Economics fails to account for all the various human complexities, desires, and aspirations, because of that failure economic materialism will also fail inevitably.



Economics is an "is". You are talking about an "ought".

Now, economics is actually closer to an "ought". It has it's own totally perverse incentives and is super broken. But it has also conquered the world. Debsian inevitablism is fine and very on brand for a frustrated American Midwesterner. But Debsianism is also a massive fucking failure. Leninism, Maoism, Juche, fuck man, even Kampucheaism and Hoxhaism had entire countries behind them and internationalist movements. Debsianism is an absolute failson. Personally, I blame the millennialism you are exhibiting here for that failure.


I'm not an anarchist anymore either, don't support anarcho primitivism. The anarcho nihilist of yesteryear went away a few years ago where all of that has become past history of my youth. You've been gone a long time Xunzian, let us just say that in my deep ideological evolution I have evolved into an authoritarian social idealist.

What's next? Total destruction, chaos, and social upheaval where we'll be lucky if anybody survives this global cataclysm of events.

No, we can't go back although part of me perhaps some leftover of my youth wishes we could go back to a more idyllic primitive landscape where life was basic, primal, and simplistic.

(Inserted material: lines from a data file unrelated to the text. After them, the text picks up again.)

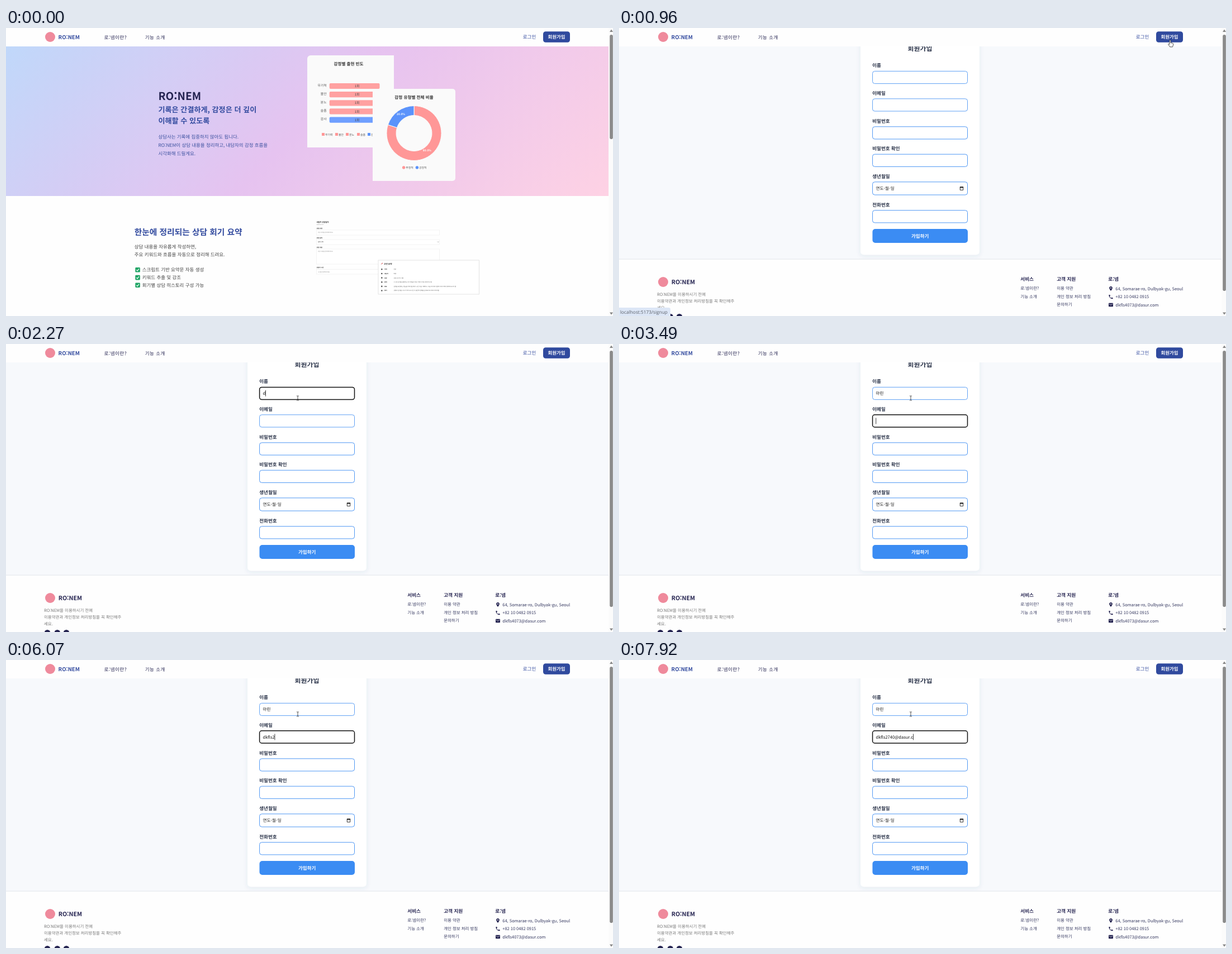
An HTML page that plays this animation: 1086 px wide and 516 px high, repeating every 8000 ms.

```html
<!DOCTYPE html>
<html lang="ko">
<head>
<meta charset="utf-8">
<title>RO:NEM</title>
<style>
  html, body { margin: 0; width: 100%; height: 100%; overflow: hidden; background: #fefefe; }
  svg { display: block; width: 1086px; height: 516px; }
  text {
    font-family: "Noto Sans CJK KR", "Noto Sans CJK JP", "Noto Sans CJK", "Noto Sans KR", sans-serif;
    font-variant-ligatures: no-contextual;
    text-rendering: geometricPrecision;
  }
  .status { font-family: "Open Sans", "Noto Sans", sans-serif; }
</style>
</head>
<body>
<svg id="stage" viewBox="0 0 1086 516" xmlns="http://www.w3.org/2000/svg"></svg>
<script>
const LOOP = 8000;
const NAVY = '#242350', BLUE = '#334b9f', PINK = '#ff9797', SKY = '#5b93fb', LOGO = '#ef8a9c';

// Text placed by its vertical centre.
const text = (x, cy, str, size, fill, weight = 400, more = '') =>
  `<text x="${x}" y="${cy + size * 0.37}" font-size="${size}" fill="${fill}" font-weight="${weight}" ${more}>${str}</text>`;
const mid = 'text-anchor="middle"', end = 'text-anchor="end"';
const rect = (x, y, w, h, fill, more = '') =>
  `<rect x="${x}" y="${y}" width="${w}" height="${h}" fill="${fill}" ${more}/>`;
const dot = (x, y, r, fill) => `<circle cx="${x}" cy="${y}" r="${r}" fill="${fill}"/>`;
const path = (d, fill, more = '') => `<path d="${d}" fill="${fill}" ${more}/>`;
const group = (id, body) => `<g id="${id}">${body}</g>`;

function barCard() {
  const names = ['무기력', '불안', '분노', '슬픔', '감사'];
  const legendX = [565, 589, 608, 628, 647];
  const color = i => i < 4 ? PINK : SKY;
  return path('M545 49H694V214H539V55a6 6 0 0 1 6-6z', '#fafafa') +
    text(613, 64.5, '감정별 출현 빈도', 7.55, '#333', 700, mid) +
    names.map((name, i) => {
      const y = 104 + i * 15.15;
      return text(573.5, y - 1.5, name, 5.8, '#555', 400, end) +
        rect(578.7, y - 5.1, 89.8, 10.2, i < 4 ? '#ffa1a1' : '#6f9fff', 'rx="2"') +
        text(628, y, '1회', 5.8, '#444', 500, mid) +
        rect(legendX[i], 188, 5, 5, color(i)) +
        text(legendX[i] + 6, 190.7, name, 4.9, '#555');
    }).join('');
}

function donutCard() {
  const cx = 730, cy = 188.5, R = 49, r = 32;
  const at = (deg, rad) => {
    const a = (deg - 90) * Math.PI / 180;
    return `${(cx + rad * Math.cos(a)).toFixed(2)} ${(cy + rad * Math.sin(a)).toFixed(2)}`;
  };
  const slice = (a, b, fill) => {
    const big = b - a > 180 ? 1 : 0;
    return path(`M${at(a, R)}A${R} ${R} 0 ${big} 1 ${at(b, R)}L${at(b, r)}A${r} ${r} 0 ${big} 0 ${at(a, r)}z`,
      fill, 'stroke="#fafafa" stroke-width="1"');
  };
  return path('M656 109H799a5 5 0 0 1 5 5V269a5 5 0 0 1-5 5H656z', '#fafafa') +
    text(730, 124.3, '감정 유형별 전체 비율', 7.6, '#333', 700, mid) +
    slice(0, 288, PINK) + slice(288, 360, SKY) +
    text(706.5, 154.2, '20.0%', 4.9, '#fff', 700, mid) +
    text(753.3, 219.4, '80.0%', 4.9, '#fff', 700, mid) +
    dot(711.6, 250, 2.7, PINK) + text(715.2, 250.4, '부정적', 4.9, '#555') +
    dot(735.4, 250, 2.7, SKY) + text(739, 250.4, '긍정적', 4.9, '#555');
}

function notes() {
  const line = 'stroke="#ececec" stroke-width=".6"';
  const field = (y, h, label, hint, w = 220, tone = '#888') =>
    text(555.5, y - 3, label, 2.6, '#333', 700) +
    rect(555.5, y, w, h, '#fff', line) +
    text(558, y + 4.5, hint, 2.5, tone);
  const rows = [
    ['주제', '진로'], ['내담자', '학생'], ['상황', '상담 초기의 기록'],
    ['문제', '스스로 감정을 표현하는 데 어려움이 있고 걱정이 많은 편이라고 함'],
    ['목표', '감정을 표현하는 연습을 하며 일상에서 느낀 것을 기록하고, 다음 회기에서 함께 이야기하며 정리해 보고자 함'],
    ['정리', '상황과 감정을 나누어 적어 보고 한 주 동안의 변화를 살펴보기로 하며 마무리함']
  ];
  return text(555.5, 347.3, '내담자 상담일지', 3.3, '#222', 700) +
    text(555.5, 352, '2025-07-07', 2.5, '#888') +
    field(362, 9, '상담 유형', '상담 유형을 입력해주세요') +
    field(379, 9, '상담 날짜', '날짜 선택', 220, '#222') +
    path('M772 382.6l1.2 1.3 1.2-1.3', 'none', 'stroke="#666" stroke-width=".5"') +
    field(396, 27, '상담 내용', '상담 내용을 입력해주세요') +
    field(432.5, 8.5, '상담자 소견', '소견을 입력해주세요', 111) +
    rect(666, 416, 180.5, 61, '#fff', 'stroke="#dcdcdc" stroke-width=".8"') +
    path('M670.5 424.2l2.6-3.6 1.2 1z', '#d95a5a') +
    text(676, 422.2, '고민 요약', 3.7, '#222', 700) +
    rows.map(([label, value], i) => {
      const y = 432.3 + i * 7.65;
      return dot(672.3, y, 1.3, '#555') + text(677, y, label, 2.5, '#333', 700) + text(693.5, y, value, 2.5, '#555');
    }).join('');
}

function home() {
  const check = (y, str) =>
    rect(231.3, y - 4.2, 8.6, 8.6, '#21a566', 'rx="1.4"') +
    path(`M233.3 ${y + .2}l1.7 1.8 3-3.8`, 'none', 'stroke="#fff" stroke-width="1.2"') +
    text(243.8, y, str, 8.45, '#444');
  return rect(0, 0, 1086, 516, '#fefefe') + rect(0, 33, 1078, 268, 'url(#hero)') +
    text(272.5, 121.5, 'RO:NEM', 19.2, NAVY, 700) +
    text(272.5, 146, '기록은 간결하게, 감정은 더 깊이', 13.12, BLUE, 600) +
    text(272.5, 166, '이해할 수 있도록', 13.12, BLUE, 600) +
    text(272.5, 194.6, '상담사는 기록에 집중하지 않아도 됩니다.', 8.43, '#3a509f') +
    text(272.5, 210, 'RO:NEM이 상담 내용을 정리하고, 내담자의 감정 흐름을', 8.43, '#3a509f') +
    text(272.5, 225.3, '시각화해 드릴게요.', 8.43, '#3a509f') +
    barCard() + donutCard() +
    text(229.7, 365.5, '한눈에 정리되는 상담 회기 요약', 14.75, BLUE, 700) +
    text(229.8, 392.2, '상담 내용을 자유롭게 작성하면,', 8.45, '#444') +
    text(229.8, 406, '주요 키워드와 흐름을 자동으로 정리해 드려요.', 8.45, '#444') +
    check(433.2, '스크립트 기반 요약문 자동 생성') +
    check(447, '키워드 추출 및 강조') +
    check(460.6, '회기별 상담 히스토리 구성 가능') +
    notes();
}

function footer() {
  const small = (x, y, str) => text(x, y, str, 7.45, '#33365e');
  const head = (x, str) => text(x, 450.2, str, 8.6, NAVY, 700);
  const icon = (y, d) => path(d, NAVY, `fill-rule="evenodd" transform="translate(875.2 ${y - 4.8}) scale(.4)"`);
  return rect(0, 414, 1078, 102, '#fefefe') + rect(0, 413.6, 1078, 1, '#e1e5eb') +
    dot(79, 455, 9, LOGO) + text(93.7, 455.2, 'RO:NEM', 10.6, NAVY, 700) +
    ['RO:NEM을 이용하시기 전에', '이용약관과 개인정보 처리방침을 꼭 확인해주', '세요.']
      .map((str, i) => text(68, 477 + i * 12, str, 7.45, '#777')).join('') +
    [74, 91.8, 108].map(x => dot(x, 517.3, 5.2, NAVY)).join('') +
    head(718.3, '서비스') + small(718.3, 466.6, '로:넴이란?') + small(718.3, 481, '기능 소개') +
    head(783.2, '고객 지원') + small(783.2, 466.6, '이용 약관') +
    small(783.2, 481, '개인 정보 처리 방침') + small(783.2, 495.7, '문의하기') +
    head(875.3, '로:넴') +
    icon(467, 'M12 2a7 7 0 0 0-7 7c0 5.2 7 13 7 13s7-7.8 7-13a7 7 0 0 0-7-7zm0 4.5a2.5 2.5 0 1 1 0 5 2.5 2.5 0 0 1 0-5z') +
    icon(481.7, 'M6.6 10.8c1.5 2.8 3.8 5.1 6.6 6.6l2.2-2.2c.3-.3.7-.4 1-.2 1.1.4 2.3.6 3.6.6.6 0 1 .4 1 1V20c0 .6-.4 1-1 1C10.6 21 3 13.4 3 4c0-.6.5-1 1-1h3.5c.6 0 1 .4 1 1 0 1.2.2 2.4.6 3.6.1.3 0 .7-.3 1z') +
    icon(496, 'M4 4h16a2 2 0 0 1 2 2v12a2 2 0 0 1-2 2H4a2 2 0 0 1-2-2V6a2 2 0 0 1 2-2zm0 3v1.6l8 5 8-5V7l-8 5z') +
    small(888.3, 466.8, '64, Somarae-ro, Dulbyak-gu, Seoul') +
    small(888.3, 481.6, '+82 10 0482 0915') +
    small(888.3, 495.8, 'dkfls4073@dasur.com');
}

function signup() {
  const labels = ['이름', '이메일', '비밀번호', '비밀번호 확인', '생년월일', '전화번호'];
  const tops = [77, 126.4, 176.4, 225.8, 275.4, 326.3];
  return rect(0, 0, 1086, 516, '#fefefe') + rect(0, 33, 1078, 381, '#f7f9fc') +
    rect(432, 10, 213, 396.3, '#fff', 'rx="6" filter="url(#soft)"') +
    text(538.5, 36.6, '회원가입', 11.9, '#2a3349', 700, mid) +
    labels.map((label, i) =>
      text(453.3, tops[i] - 9.8, label, 8.5, '#2a3349', 600) +
      `<rect id="field${i}" x="453.6" y="${tops[i] + .4}" width="169.9" height="${i === 4 ? 23.2 : 22.2}" rx="4" fill="#fff" stroke="#4f97f3"/>`
    ).join('') +
    text(459.6, 287.5, '연도-월-일', 7.55, '#222') +
    path('M610.3 285h5.4v5.4h-5.4z', 'none', 'stroke="#222" stroke-width=".9"') +
    rect(609.9, 284.4, 6.2, 2, '#222') +
    rect(453.5, 360, 170.5, 25, '#3b8cf3', 'rx="5"') +
    text(538.7, 372.4, '가입하기', 8.5, '#fff', 600, mid) +
    text(459.5, 88.4, '', 7.54, '#111', 400, 'id="name"') +
    text(459.5, 138.1, '', 7.54, '#111', 400, 'id="email"') +
    rect(0, 0, .8, 11, '#111', 'id="caret"') +
    footer();
}

const header = () => rect(0, 0, 1086, 33, '#fefefe') +
  dot(79, 16, 9, LOGO) + text(93.6, 16.3, 'RO:NEM', 9.6, BLUE, 700) +
  text(175.5, 16.5, '로:넴이란?', 8.5, NAVY, 500, 'letter-spacing=".5"') +
  text(248.7, 16.5, '기능 소개', 8.5, NAVY, 500, 'letter-spacing=".5"') +
  text(924.8, 16.3, '로그인', 8.5, BLUE, 500) +
  rect(961, 6.2, 48, 19.6, '#304a9e', 'rx="4.5" id="join"') +
  text(985, 16.3, '회원가입', 8.4, '#fff', 700, mid);

const scrollbar = () => rect(1078, 0, 8, 516, '#fbfbfb') +
  path('M1083 2.6l3 4.4h-6z', '#858585') + path('M1083 513.8l3-4.4h-6z', '#858585') +
  rect(1080.2, 12, 5.6, 187, '#8a8a8a', 'rx="2.8" id="thumb"');

const status = () => path('M0 501H89a3 3 0 0 1 3 3V516H0z', '#dce6f6') +
  text(2, 509, 'localhost:5173/signup', 8.3, '#5b6069', 400, 'class="status"');

const outline = 'stroke="#222" stroke-width=".8" stroke-linejoin="round"';
const cursors = {
  arrow: path('M0 0V10.2L2.4 8l1.6 3.6 1.6-.7L4 7.4h3.3z', '#fff', outline),
  hand: path('M-1 1a1 1 0 0 1 2 0V5l3.4.8a1.6 1.6 0 0 1 1.3 1.8L5 10.8 4.3 12.4H-.2L-3.2 8.2c-.6-1 .7-1.8 1.4-1L-1 8z', '#fff', outline),
  beam: path('M-2-4h1.4L0-3.4.6-4H2M0-3.4V3.4M-2 4h1.4L0 3.4.6 4H2', 'none', 'stroke="#222" stroke-width=".8"')
};

const stage = document.getElementById('stage');
stage.innerHTML = `<defs>
  <linearGradient id="hero" gradientUnits="userSpaceOnUse" x1="202.5" y1="-169.5" x2="875.5" y2="503.5">
    <stop offset="0" stop-color="#c0d8fa"/><stop offset=".5" stop-color="#e6c3f0"/><stop offset="1" stop-color="#fed2e4"/>
  </linearGradient>
  <filter id="soft" x="-10%" y="-10%" width="120%" height="120%">
    <feDropShadow dx="0" dy="2" stdDeviation="4" flood-color="#405080" flood-opacity=".09"/>
  </filter></defs>` +
  group('home', home()) + group('signup', signup()) + header() + scrollbar() + group('status', status()) +
  group('cursor', Object.entries(cursors).map(([id, body]) => group(id, body)).join(''));

const el = id => document.getElementById(id);
const show = (id, on) => el(id).setAttribute('visibility', on ? 'inherit' : 'hidden');

const track = [
  [60, 1074, 400], [130, 1076, 240], [180, 1066, 110], [220, 1044, 36], [260, 1022, 8],
  [490, 1022, 8], [600, 996, 19], [700, 986, 21.5], [1310, 986, 21.5],
  [1400, 860, 38], [1500, 670, 70], [1600, 552, 92], [1700, 522, 97]
];
const nameKeys = [
  [2220, 'd'], [2790, ''], [3140, 'ㅇ'], [3210, '아'], [3280, '알'], [3350, '아리'], [3420, '아린']
];
const spell = (times, str) => times.map((t, i) => [t, str.slice(0, i + 1)]);
const emailKeys = [
  [3850, 'ㅇ'], [3880, '아'], [4020, '아ㄹ'], [4130, '아러'], [4540, '아리'], [5080, '아'], [5110, ''],
  ...spell([5340, 5410, 5480, 5550, 5620, 6070, 6180, 6280, 6390, 6730, 6920, 6990, 7200, 7300, 7390, 7720, 7920],
    'dkfls2740@dasur.c')
];
const typed = (keys, t) => keys.reduce((now, [at, str]) => t >= at ? str : now, '');

function pointer(t) {
  const i = track.findIndex(p => p[0] > t);
  if (i < 0) return track[track.length - 1].slice(1);
  const [a, b] = [track[Math.max(i - 1, 0)], track[i]];
  const k = i ? (t - a[0]) / (b[0] - a[0]) : 0;
  return [a[1] + (b[1] - a[1]) * k, a[2] + (b[2] - a[2]) * k];
}

function render(t) {
  const onForm = t >= 960;
  show('home', !onForm);
  show('signup', onForm);
  show('status', t >= 700 && t < 1560);
  el('thumb').setAttribute('height', onForm ? 459 : 187);

  const [x, y] = pointer(t);
  const onJoin = x > 961 && x < 1009 && y > 6 && y < 26;
  const onField = onForm && x > 453 && x < 624 && y > 77 && y < 100;
  const kind = onJoin ? 'hand' : onField ? 'beam' : 'arrow';
  for (const id in cursors) show(id, t >= 60 && id === kind);
  el('cursor').setAttribute('transform', `translate(${x} ${y})`);
  el('join').setAttribute('fill', onJoin && !onForm ? '#3b56a9' : '#304a9e');

  const focus = t < 1740 ? -1 : t < 3490 ? 0 : 1;
  for (let i = 0; i < 2; i++) {
    el('field' + i).setAttribute('stroke', i === focus ? '#111' : '#4f97f3');
    el('field' + i).setAttribute('stroke-width', i === focus ? 1.5 : .9);
  }
  el('name').textContent = typed(nameKeys, t);
  el('email').textContent = typed(emailKeys, t);
  show('caret', onForm && focus >= 0);
  if (focus >= 0) {
    const box = el(focus ? 'email' : 'name');
    const width = box.textContent ? box.getComputedTextLength() : 0;
    el('caret').setAttribute('x', 459.4 + width);
    el('caret').setAttribute('y', focus ? 132.4 : 82.8);
  }
}

function tick() {
  render(performance.now() % LOOP);
  requestAnimationFrame(tick);
}
tick();
</script>
</body>
</html>
```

No, what I am talking about is the breakdown of complex societies largely from within with some external environmental factors also to be sure. For me the future of civilization is self destruction through numerous variables where I am all about its rebirth and changing dynamics from its ruins. Future societies built out of the ashes of former ones. I believe currently we're at the late stages of this transformation that will in effect blossom into all of that.

For me this will happen through world war, economic collapse, societal breakdown, artificial intelligence, automation, resource depletion, or through a combination of all simultaneously.

All I know is that economic materialism by itself is incapable of supporting freedom and morality, some may call me a moral idealist or whatever but I truly believe in that. To be sure my sense of morality is a bit unorthodox in that it differs quite a bit from the majority of people.

A majority might find my own morality repulsive and perhaps vulgar.

I am always interested in Asian cultures because I must admit my ignorance and lack of knowledge concerning them. I find eastern philosophies interesting. For instance I was reading up a few months ago on a Chinese philosophy known as a kind of legalism where I found its position on human nature to my liking. I believe it is called Fajia with such individuals like Han Fei and Xunzi.

What was the shi class?

Capitalism of course exacerbates problems but you're right they have existed even before capitalism and dwells into the topic of human nature itself. It's not just capitalism of course exacerbating the problems but industrialization and technology also. World changes too fast for human beings to adapt to which causes problems and in order to maintain this changing environment more demands are compounded onto human beings. It is all a recipe for disaster.

I've never heard of this book revolutionary suicide, I'll have to look into that as it sounds interesting.

Who is this TT that went crazy? You keep saying I reify things? What is that suppose to mean?

Broken tool?

I don't think John Smith could fathom his creation evolving into the oligarchic crony capitalism that it is today run by international lunatics.

Economics might of conquered the world but I would argue it is also in the process of destroying it too.

Well it's a good thing as a socialist I don't expound the Marxist variety, I will say this to the day I die, we live in a post capitalist and communist world. While I have disdain for communism I believe moderate socialism is more favorable over capitalism. I support a mixed economy.

I really hope you're not some boomer that wants to explain how worthless millennials are because I have heard enough of that garbage for a small lifetime already.